## What you need to do:
What lines of the data include the string "width"? Copy them all.

## Material provided:
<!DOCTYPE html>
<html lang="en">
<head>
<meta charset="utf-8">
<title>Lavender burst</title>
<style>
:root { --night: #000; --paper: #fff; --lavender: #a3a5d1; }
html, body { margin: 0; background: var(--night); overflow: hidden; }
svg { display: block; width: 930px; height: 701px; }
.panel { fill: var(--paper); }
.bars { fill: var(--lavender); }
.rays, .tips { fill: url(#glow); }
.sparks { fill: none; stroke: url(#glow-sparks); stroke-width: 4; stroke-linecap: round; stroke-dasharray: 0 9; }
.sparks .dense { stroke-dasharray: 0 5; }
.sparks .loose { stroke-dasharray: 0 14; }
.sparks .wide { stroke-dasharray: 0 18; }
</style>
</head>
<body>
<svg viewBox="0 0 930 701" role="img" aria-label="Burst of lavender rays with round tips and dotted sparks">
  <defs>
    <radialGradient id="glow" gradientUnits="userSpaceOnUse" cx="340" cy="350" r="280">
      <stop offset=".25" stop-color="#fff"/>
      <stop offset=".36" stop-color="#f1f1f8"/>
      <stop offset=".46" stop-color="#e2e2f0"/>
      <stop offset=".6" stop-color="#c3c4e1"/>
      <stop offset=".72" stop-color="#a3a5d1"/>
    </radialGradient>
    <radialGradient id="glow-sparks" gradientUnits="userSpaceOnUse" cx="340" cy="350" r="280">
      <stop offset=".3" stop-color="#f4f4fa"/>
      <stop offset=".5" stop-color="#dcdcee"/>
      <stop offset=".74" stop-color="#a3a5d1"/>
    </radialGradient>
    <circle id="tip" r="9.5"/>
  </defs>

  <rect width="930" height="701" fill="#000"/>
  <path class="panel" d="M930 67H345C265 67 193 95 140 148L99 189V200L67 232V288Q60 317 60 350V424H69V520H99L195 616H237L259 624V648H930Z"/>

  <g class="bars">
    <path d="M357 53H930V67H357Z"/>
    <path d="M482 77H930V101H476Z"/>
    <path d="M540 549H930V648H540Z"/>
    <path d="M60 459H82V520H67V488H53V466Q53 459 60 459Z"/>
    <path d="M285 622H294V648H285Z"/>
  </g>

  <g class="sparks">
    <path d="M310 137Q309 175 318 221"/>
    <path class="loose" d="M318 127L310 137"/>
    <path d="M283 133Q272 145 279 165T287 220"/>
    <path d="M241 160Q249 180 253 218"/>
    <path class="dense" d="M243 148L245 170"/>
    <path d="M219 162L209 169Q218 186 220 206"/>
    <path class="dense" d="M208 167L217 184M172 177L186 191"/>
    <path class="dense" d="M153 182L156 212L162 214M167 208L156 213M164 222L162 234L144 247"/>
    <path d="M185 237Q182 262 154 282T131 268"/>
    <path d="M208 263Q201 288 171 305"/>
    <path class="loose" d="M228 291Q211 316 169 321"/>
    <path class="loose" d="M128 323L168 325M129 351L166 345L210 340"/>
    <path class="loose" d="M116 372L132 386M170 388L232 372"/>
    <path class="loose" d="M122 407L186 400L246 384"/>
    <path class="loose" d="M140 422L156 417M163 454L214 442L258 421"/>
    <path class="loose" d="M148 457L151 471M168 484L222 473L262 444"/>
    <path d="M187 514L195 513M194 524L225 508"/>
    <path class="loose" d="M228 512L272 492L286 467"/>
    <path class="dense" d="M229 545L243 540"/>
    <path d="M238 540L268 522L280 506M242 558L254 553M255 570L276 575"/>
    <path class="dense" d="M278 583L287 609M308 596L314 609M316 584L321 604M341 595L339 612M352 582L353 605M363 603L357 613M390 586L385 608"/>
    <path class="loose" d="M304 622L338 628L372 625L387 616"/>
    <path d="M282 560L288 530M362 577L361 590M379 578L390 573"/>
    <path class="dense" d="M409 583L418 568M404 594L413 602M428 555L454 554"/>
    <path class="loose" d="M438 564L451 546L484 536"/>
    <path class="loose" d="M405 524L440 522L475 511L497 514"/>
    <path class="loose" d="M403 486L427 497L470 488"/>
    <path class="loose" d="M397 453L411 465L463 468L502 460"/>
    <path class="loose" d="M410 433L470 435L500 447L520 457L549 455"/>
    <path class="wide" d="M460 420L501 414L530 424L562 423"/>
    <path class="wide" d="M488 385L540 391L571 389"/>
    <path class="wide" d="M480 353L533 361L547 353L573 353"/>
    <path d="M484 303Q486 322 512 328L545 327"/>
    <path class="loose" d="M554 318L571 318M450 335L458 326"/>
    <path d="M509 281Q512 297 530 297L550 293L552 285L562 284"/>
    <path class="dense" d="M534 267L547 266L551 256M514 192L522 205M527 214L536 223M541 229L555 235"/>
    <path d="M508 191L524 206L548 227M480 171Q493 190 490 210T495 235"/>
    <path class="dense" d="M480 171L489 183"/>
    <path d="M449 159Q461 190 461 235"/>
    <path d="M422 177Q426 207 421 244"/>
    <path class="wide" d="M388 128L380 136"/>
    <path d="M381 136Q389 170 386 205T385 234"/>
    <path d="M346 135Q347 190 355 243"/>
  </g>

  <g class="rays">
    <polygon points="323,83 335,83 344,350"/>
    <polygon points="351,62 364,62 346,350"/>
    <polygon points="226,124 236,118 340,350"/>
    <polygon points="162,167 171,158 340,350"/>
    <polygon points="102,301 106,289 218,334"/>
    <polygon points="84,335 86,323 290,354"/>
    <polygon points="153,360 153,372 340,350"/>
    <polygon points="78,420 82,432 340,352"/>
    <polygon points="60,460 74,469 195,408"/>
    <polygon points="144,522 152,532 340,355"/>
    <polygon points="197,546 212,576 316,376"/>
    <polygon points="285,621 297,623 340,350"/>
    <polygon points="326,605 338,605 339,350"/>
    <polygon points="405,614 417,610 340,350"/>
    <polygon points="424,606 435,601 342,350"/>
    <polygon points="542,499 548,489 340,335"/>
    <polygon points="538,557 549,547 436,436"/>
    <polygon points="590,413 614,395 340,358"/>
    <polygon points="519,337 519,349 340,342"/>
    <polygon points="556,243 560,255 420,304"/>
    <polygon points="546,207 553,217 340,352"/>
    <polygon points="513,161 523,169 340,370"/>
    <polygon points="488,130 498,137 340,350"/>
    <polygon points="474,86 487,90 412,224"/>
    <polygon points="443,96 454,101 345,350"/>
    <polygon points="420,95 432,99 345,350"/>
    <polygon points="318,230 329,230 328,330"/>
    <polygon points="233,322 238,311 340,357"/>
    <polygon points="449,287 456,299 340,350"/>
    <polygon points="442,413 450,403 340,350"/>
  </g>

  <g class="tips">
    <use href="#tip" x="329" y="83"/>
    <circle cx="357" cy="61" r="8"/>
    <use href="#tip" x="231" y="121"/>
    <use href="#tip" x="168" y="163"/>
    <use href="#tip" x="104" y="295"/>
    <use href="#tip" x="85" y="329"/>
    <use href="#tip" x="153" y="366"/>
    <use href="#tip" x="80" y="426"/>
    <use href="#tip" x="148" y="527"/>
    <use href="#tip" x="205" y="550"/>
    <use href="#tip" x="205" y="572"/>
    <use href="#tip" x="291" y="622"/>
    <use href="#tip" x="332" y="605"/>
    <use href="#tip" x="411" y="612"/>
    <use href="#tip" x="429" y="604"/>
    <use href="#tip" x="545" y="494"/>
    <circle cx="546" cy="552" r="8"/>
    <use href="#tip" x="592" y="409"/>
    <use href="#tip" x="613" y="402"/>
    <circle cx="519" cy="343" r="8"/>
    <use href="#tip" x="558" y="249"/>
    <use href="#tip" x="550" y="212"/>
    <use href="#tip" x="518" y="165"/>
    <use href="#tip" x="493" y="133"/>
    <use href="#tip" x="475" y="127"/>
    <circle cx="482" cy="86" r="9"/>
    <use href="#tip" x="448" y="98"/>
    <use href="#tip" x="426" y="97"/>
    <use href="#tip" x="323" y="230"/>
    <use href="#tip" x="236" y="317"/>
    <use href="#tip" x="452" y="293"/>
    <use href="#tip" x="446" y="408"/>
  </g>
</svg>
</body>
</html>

## Result for this exercise:
svg { display: block; width: 930px; height: 701px; }
.sparks { fill: none; stroke: url(#glow-sparks); stroke-width: 4; stroke-linecap: round; stroke-dasharray: 0 9; }
  <rect width="930" height="701" fill="#000"/>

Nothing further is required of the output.